Too many beautiful moments makes them no longer special. Too much sweet makes us crave the feeling of the moment, but not appreciate the rarity of the instant itself. We need that bitter to serve as a prerequisite, a jolt of reality before the sweet reward, and then directly at its end to close up that moment, cutting it off as it melts and fades away. Because we deserve these moments, but like the beautiful brief sweetness of a bittersweet chocolate chip, we must first earn it, then willingly release it once it is over. While bitter initially, the pain of the loss makes it all the more impactful, and the next one all the more beautiful, powerful, and memorable.
As we move from one of these extra-special moments to the next, we learn how to enhance them, allowing ourselves the tall glasses of milk of self-acceptance, crackling fires of love, and curling up to watch the movies of our own lives. Thanks to the bitter, we can balance out the sweet, living for life itself both by the moment and for the moment, simply appreciating each as it comes, and more importantly the tang remaining as it leaves. These transcendent moments of beauty are the bittersweet chocolate chips we discover early on in life. First we may question them, as young I questioned the counterintuitive cookie recipe when I first read it. Yet after, we recognize them as crucial and amazing flavor enhancers, as we combine all the ingredients of human existence into one gigantic, delicious, warm, slightly melted, bittersweet chocolate chip cookie: each bite longed for, treasured, and then subsequently missed until the next bite’s mind-clearing tang and finally earned enveloping sweet release.

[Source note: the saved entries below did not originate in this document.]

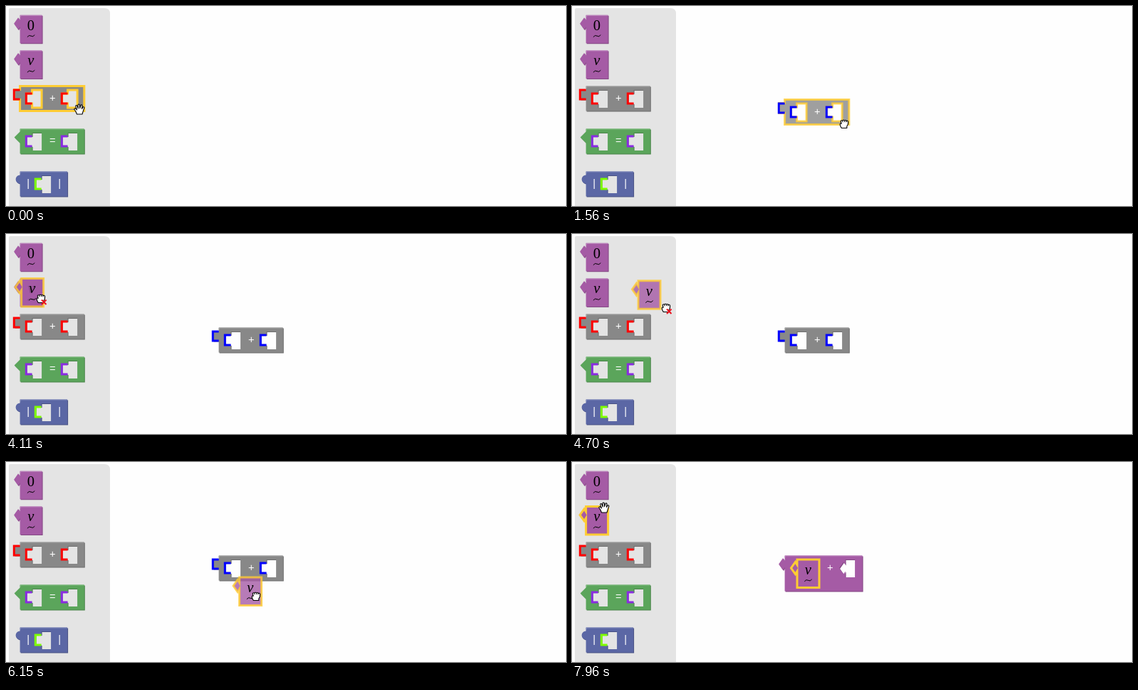
An HTML page for the animation above (8000 ms loop, 786 by 281 pixels).

```html
<!DOCTYPE html>
<html lang="en">
<head>
<meta charset="utf-8">
<title>Vector blocks</title>
<style>
  html, body { margin: 0; width: 100%; height: 100%; overflow: hidden; background: #fefefe; }
  svg { display: block; width: 786px; height: 281px; }
  .face, .dark { fill-rule: evenodd; }
  .light { fill: none; stroke-width: 1; }
  .bracket { fill: none; stroke-width: 3; }
  .sign { font: 14.67px "Liberation Sans", Arial, sans-serif; fill: #fff; text-anchor: middle; }
  .math { font: 20.5px "Liberation Serif", "Times New Roman", serif; text-anchor: middle; }
  .italic { font-style: italic; }
  .tilde { fill: none; stroke: #000; stroke-width: 1; }
  .sel > .face { stroke: #fc3; stroke-width: 3; }
  .sel > .light, .drag > .light, .drag > .dark { display: none; }
  .drag > .face { fill-opacity: .8; stroke-opacity: .8; }
  #cursor path { fill: #fff; stroke: #000; stroke-width: 1.1; stroke-linejoin: round; }
  #cursor .crease { fill: none; }
  #cursor #cross { fill: none; stroke: #e8101c; stroke-width: 2; }
</style>
</head>
<body>
<svg viewBox="0 0 786 281" xmlns="http://www.w3.org/2000/svg">
  <path d="M4 281V5q0-2 2-2H138q8 0 8 8V281Z" fill="#e4e4e4"/>
  <g id="blocks"></g>
  <g id="cursor">
    <g id="open" transform="translate(-8 -8)">
      <path d="M4.5 15L2.7 10.8.8 8.2Q1 6.3 2.9 7.2L4.5 9 2.7 3.6Q3.2 1.8 4.7 3L6.3 7 6 1.8Q7 .2 8.3 1.6L8.7 6.6 10 2.2Q11.3 1.2 12 2.8L11.5 7.4 13.2 4.8Q14.9 4.3 14.8 6L13.3 10.6 12 15Z"/>
    </g>
    <g id="closed" transform="translate(-8 -8)">
      <path d="M4.3 14.5L2.6 11.4 2.2 9Q2.7 7.5 4.2 8.3L3.2 4.8Q4 3 5.7 4.2 7 2.6 8.5 3.9 10 2.9 11.2 4.4 13.3 3.8 13.6 5.8L13.4 9.2 11.8 12V14.5Z"/>
      <path class="crease" d="M6 4.4V6.2M8.6 4.2V6M11 4.6V6.3"/>
    </g>
    <g id="arrow">
      <path d="M.5 .5V16.3L4.1 13 6.7 18.6 9 17.6 6.5 12H11.2Z"/>
    </g>
    <path id="cross" d="M1 2.5l6.5 6.5m0-6.5l-6.5 6.5"/>
  </g>
</svg>
<script>
const $ = id => document.getElementById(id);

// Connector outlines, drawn upwards along a left edge around height c
const tabs = {
  arrow: c => `V${c + 4.5}l-2.5 4l-6-8.5l6-8.5l2.5 4`,
  wedge: c => `V${c + 8}l-8-8l8-8`,
  round: c => `V${c + 6}a6 6 0 0 1 0-12`,
  square: c => `V${c + 7}h-8v-14h8`
};

// Face, lit edge, shaded edge
const palette = {
  purple: ['#a55ba5', '#c08cc0', '#844984'],
  grey: ['#888888', '#acacac', '#6d6d6d'],
  green: ['#5ba55b', '#8cc08c', '#498449'],
  blue: ['#5b67a5', '#8c95c0', '#495284']
};

const bracket = (x, c, r, color) =>
  `<path class="bracket" stroke="${color}" d="M${x} ${c - r}h-8.3v${2 * r}h8.3"/>`;

const sign = (x, text) => `<text class="sign" x="${x + 0.6}" y="21.6">${text}</text>`;

const math = (text, style = '') =>
  `<text class="math ${style}" x="15.3" y="21">${text}</text>
   <path class="tilde" d="M10.3 30.8q2.500-3.500 5.200-1.500t5.200-1.500"/>`;

function block(id, x, y, o) {
  const [fill, light, dark] = palette[o.color];
  const holes = (o.slots || [])
    .map(s => `M${s} 5.5h13.500v25H${s}${tabs[o.slotTab || 'square'](17.5)}Z`).join('');
  const d = `M0 0H${o.w}V${o.h}H0${tabs[o.tab](o.c || 12)}Z${holes}`;
  const marks = o.mark ? o.slots.map(s => bracket(s, 17.5, 7, o.mark)).join('') : '';
  const tabMark = o.tab === 'square' ? bracket(0, 12, 6.5, o.mark) : '';
  return `<g id="${id}" transform="translate(${x} ${y})">
    <path class="dark" d="${d}" fill="${dark}" transform="translate(1 1)"/>
    <path class="face" d="${d}" fill="${fill}"/>
    <path class="light" d="M.5 3V.5H${o.w - 0.5}" stroke="${light}"/>
    ${marks}${tabMark}${o.label}</g>`;
}

const vector = { color: 'purple', w: 31, h: 39.5, tab: 'arrow' };
const pair = { w: 90.2, h: 35.2, slots: [17, 67] };
const zero = { ...vector, label: math('0') };
const vee = { ...vector, label: math('v', 'italic') };
const sum = mark => ({ ...pair, color: 'grey', tab: 'square', mark, label: sign(45, '+') });
const equals = { ...pair, color: 'green', tab: 'wedge', mark: '#8a2be2', label: sign(45, '=') };
const norm = { color: 'blue', w: 66.5, h: 35.2, tab: 'round', c: 11, slots: [30], mark: '#7fff00',
  label: sign(11, '|') + sign(55, '|') };
const joined = { color: 'purple', w: 109, h: 50.2, tab: 'arrow', slots: [85], slotTab: 'arrow',
  label: sign(63, '+') };

const left = 19.6;
const home = { x: 298.6, y: 131.4 };

$('blocks').innerHTML =
  block('zero', left, 12.8, zero) +
  block('menuVee', left, 62.4, vee) +
  block('menuSum', left, 112.4, sum('#f00')) +
  block('equals', left, 172.4, equals) +
  block('norm', left, 232.4, norm) +
  block('sum', home.x, home.y, sum('#00f')) +
  block('joined', home.x, home.y, joined) +
  block('vee', 316, 137, vee);

const linear = p => p;
const easeIn = p => p * p;
const easeOut = p => p * (2 - p);
const smooth = p => p * p * (3 - 2 * p);
const smoother = p => p * p * p * (p * (6 * p - 15) + 10);

// A move advances in held steps; keys are [step, x, y, easing towards here]
const sumMove = { start: 458, step: 122.4, keys: [[0, left, 112.4], [9, home.x, home.y, smooth]] };
const veeMove = {
  start: 3990, step: 118,
  keys: [[0, left, 62.4], [6, 93, 65.8, easeIn], [11, 202.6, 139, linear],
    [14, 292, 180, linear], [18, 327.6, 162, easeOut], [22, 317, 139, easeIn]]
};

// Pointer moves in order; a drag carries the pointer ahead of its block
const pointer = [
  { start: 0, step: 0, keys: [[0, 103, 145]] },
  { ...sumMove, drag: [83.4, 33.6] },
  { start: 2528, step: 122, keys: [[0, 382, 165], [7, 61, 89, smoother]] },
  { start: 3390, step: 118, keys: [[0, 61, 89], [3, 44, 90, linear]] },
  { ...veeMove, drag: [24, 27] },
  { start: 6880, step: 118, keys: [[0, 341, 166], [3, 346, 184, easeIn]] },
  { start: 7360, step: 120, keys: [[0, 346, 184], [5, 45, 64, smooth]] }
];

function spot(keys, s) {
  const i = keys.findIndex(k => k[0] > s);
  if (i < 0) return keys.at(-1).slice(1, 3);
  const [s0, x0, y0] = keys[Math.max(0, i - 1)];
  const [s1, x1, y1, ease] = keys[i];
  const p = ease((s - s0) / (s1 - s0));
  return [x0 + (x1 - x0) * p, y0 + (y1 - y0) * p];
}

const stepAt = (move, t) => move.step ? Math.max(0, Math.floor((t - move.start) / move.step)) : 0;

const place = (id, [x, y]) => $(id).setAttribute('transform', `translate(${x} ${y})`);
const show = (id, on) => { $(id).style.display = on ? '' : 'none'; };
const flag = (id, sel, drag) =>
  $(id).setAttribute('class', (sel ? 'sel ' : '') + (drag ? 'drag' : ''));
const within = (t, a, b) => t >= a && t < b;

function drawPointer(t, dragging) {
  const move = pointer.findLast(m => t >= m.start + m.step);
  const [dx, dy] = move.drag || [0, 0];
  const [x, y] = spot(move.keys, stepAt(move, t) + (move.drag ? 0.7 : 0));
  const at = [Math.round(x + dx), Math.round(y + dy)];
  const kind = within(t, 100, 2410) || within(t, 3990, 7120) ? 'closed'
    : within(t, 2650, 3510) || within(t, 7480, 7960) ? 'arrow' : 'open';
  place('cursor', at);
  for (const k of ['open', 'closed', 'arrow']) show(k, k === kind);
  show('cross', dragging && at[0] < 146);
}

function draw(t) {
  const dragSum = within(t, 580, 1930);
  const dragVee = within(t, 4110, 7000);

  flag('menuSum', t < 580);
  flag('menuVee', within(t, 3510, 4110) || t >= 7960);
  flag('sum', t < 4110, dragSum);
  flag('vee', true, dragVee);
  show('sum', within(t, 580, 7000));
  show('joined', t >= 7000);
  show('vee', t >= 4110);

  place('sum', spot(sumMove.keys, stepAt(sumMove, t)));
  place('vee', dragVee ? spot(veeMove.keys, stepAt(veeMove, t)) : [316, 137]);
  drawPointer(t, dragSum || dragVee);
}

function tick(now) {
  draw(now % 8000);
  requestAnimationFrame(tick);
}
draw(0);
requestAnimationFrame(tick);
</script>
</body>
</html>
```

Needless to say, chocolate chip cookies are like our lives: Moments of quick return to memory, brief and nostalgic times of déjá vu that return as soon as you sink your teeth into the chewy dessert and taste the first burst of semi-melted chocolate-chip goodness. Brief and fading, but worth it all the same.
Preheat the oven to 375. Grease or line 2 cookie sheets.
1 cup plus 2 Tbs all-purpose flour
1/2 tsp baking soda
Beat in a large bowl until well-blended:
1/2 cup (1 stick) unsalted butter, softened
1/2 cup sugar
1/2 cup packed light brown sugar
Add and beat until well combined:
1 large egg
1/4 tsp salt
1 1/2 tsp vanilla
Stir in the flour mixture until well-blended and smooth. Stir in 1 cup chocolate chips (I added an extra 1/2 cup).
Drop the dough by heaping teaspoonfuls about 2 inches apart on the cookie sheets. Bake, 1 sheet at a time, until the cookies are just slightly colored on top and the edges are brown, about 8 – 10 minutes. Let stand briefly, then remove to a rack to cool.
Makes about 36 cookies.
Have fun baking!